◆ TASK ITEM
Set down word for word the lines that begin the entries and run through the line containing "border-box; margin: 0;". Give nothing further.

(Data extracted from a collection)
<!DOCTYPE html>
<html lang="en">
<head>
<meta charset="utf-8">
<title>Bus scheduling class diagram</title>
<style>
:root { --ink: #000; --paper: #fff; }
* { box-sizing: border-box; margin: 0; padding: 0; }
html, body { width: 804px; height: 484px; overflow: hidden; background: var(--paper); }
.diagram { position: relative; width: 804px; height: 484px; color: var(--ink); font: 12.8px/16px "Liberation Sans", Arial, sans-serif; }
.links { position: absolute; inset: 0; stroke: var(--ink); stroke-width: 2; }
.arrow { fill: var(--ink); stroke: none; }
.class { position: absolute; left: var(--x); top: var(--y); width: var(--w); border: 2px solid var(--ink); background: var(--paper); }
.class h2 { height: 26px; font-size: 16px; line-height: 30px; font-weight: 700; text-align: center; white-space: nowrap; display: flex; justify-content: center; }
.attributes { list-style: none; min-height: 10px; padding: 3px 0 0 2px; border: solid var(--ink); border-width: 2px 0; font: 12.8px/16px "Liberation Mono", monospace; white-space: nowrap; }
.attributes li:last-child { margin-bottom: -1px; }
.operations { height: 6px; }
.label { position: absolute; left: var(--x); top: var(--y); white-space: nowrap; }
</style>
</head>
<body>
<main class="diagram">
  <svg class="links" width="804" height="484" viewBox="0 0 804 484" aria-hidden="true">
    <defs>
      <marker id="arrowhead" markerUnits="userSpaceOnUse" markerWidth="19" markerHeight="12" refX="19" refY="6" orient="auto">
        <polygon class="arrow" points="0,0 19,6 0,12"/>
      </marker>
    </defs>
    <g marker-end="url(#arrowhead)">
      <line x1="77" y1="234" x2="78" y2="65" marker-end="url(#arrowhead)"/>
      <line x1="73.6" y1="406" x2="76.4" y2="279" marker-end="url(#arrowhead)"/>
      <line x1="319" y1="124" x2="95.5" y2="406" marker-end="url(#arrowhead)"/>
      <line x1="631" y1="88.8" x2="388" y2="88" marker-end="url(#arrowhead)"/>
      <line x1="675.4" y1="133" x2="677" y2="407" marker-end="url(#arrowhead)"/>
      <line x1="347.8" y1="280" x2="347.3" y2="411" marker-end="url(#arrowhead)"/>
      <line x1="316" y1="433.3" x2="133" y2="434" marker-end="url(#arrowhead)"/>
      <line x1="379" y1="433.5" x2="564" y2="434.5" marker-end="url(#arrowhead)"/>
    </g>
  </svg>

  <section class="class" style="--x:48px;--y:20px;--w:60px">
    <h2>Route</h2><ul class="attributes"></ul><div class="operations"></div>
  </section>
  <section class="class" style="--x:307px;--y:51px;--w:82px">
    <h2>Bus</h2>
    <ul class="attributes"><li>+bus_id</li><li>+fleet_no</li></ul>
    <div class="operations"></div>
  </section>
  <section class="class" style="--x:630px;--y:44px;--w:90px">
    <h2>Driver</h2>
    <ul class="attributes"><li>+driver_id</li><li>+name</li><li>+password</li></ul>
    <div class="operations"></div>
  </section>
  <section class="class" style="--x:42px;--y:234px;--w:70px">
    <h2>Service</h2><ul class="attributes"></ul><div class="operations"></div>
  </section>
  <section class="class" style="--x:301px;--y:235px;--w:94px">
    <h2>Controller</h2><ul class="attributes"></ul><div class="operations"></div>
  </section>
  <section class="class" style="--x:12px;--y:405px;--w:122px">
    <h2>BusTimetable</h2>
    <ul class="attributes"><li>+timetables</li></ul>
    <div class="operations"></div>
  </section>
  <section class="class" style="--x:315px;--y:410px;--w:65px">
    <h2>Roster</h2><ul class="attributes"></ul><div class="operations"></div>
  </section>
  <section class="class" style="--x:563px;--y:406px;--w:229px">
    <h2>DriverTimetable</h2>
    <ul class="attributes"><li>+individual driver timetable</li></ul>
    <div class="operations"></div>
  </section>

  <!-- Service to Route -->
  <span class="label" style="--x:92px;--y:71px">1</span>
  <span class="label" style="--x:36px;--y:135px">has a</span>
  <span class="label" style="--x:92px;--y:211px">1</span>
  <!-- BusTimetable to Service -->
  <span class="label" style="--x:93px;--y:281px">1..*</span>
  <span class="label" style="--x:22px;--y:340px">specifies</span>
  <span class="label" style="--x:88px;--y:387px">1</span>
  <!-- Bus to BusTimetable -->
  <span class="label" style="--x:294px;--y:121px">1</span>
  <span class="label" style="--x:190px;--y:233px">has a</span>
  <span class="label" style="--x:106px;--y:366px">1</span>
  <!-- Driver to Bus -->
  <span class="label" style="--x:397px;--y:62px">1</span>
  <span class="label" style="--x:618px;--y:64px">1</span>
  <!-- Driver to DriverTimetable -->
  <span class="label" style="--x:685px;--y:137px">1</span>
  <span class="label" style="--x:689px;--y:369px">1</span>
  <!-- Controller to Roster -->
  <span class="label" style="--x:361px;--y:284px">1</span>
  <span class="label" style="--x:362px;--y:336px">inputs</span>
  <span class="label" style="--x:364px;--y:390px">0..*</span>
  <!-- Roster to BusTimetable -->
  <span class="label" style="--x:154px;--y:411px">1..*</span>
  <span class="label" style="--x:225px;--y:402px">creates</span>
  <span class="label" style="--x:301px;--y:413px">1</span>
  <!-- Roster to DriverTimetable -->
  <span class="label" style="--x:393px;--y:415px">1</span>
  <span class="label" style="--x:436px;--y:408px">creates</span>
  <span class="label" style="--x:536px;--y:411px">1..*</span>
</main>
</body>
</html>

◆ ANSWER TO THE PROBLEM
<!DOCTYPE html>
<html lang="en">
<head>
<meta charset="utf-8">
<title>Bus scheduling class diagram</title>
<style>
:root { --ink: #000; --paper: #fff; }
* { box-sizing: border-box; margin: 0; padding: 0; }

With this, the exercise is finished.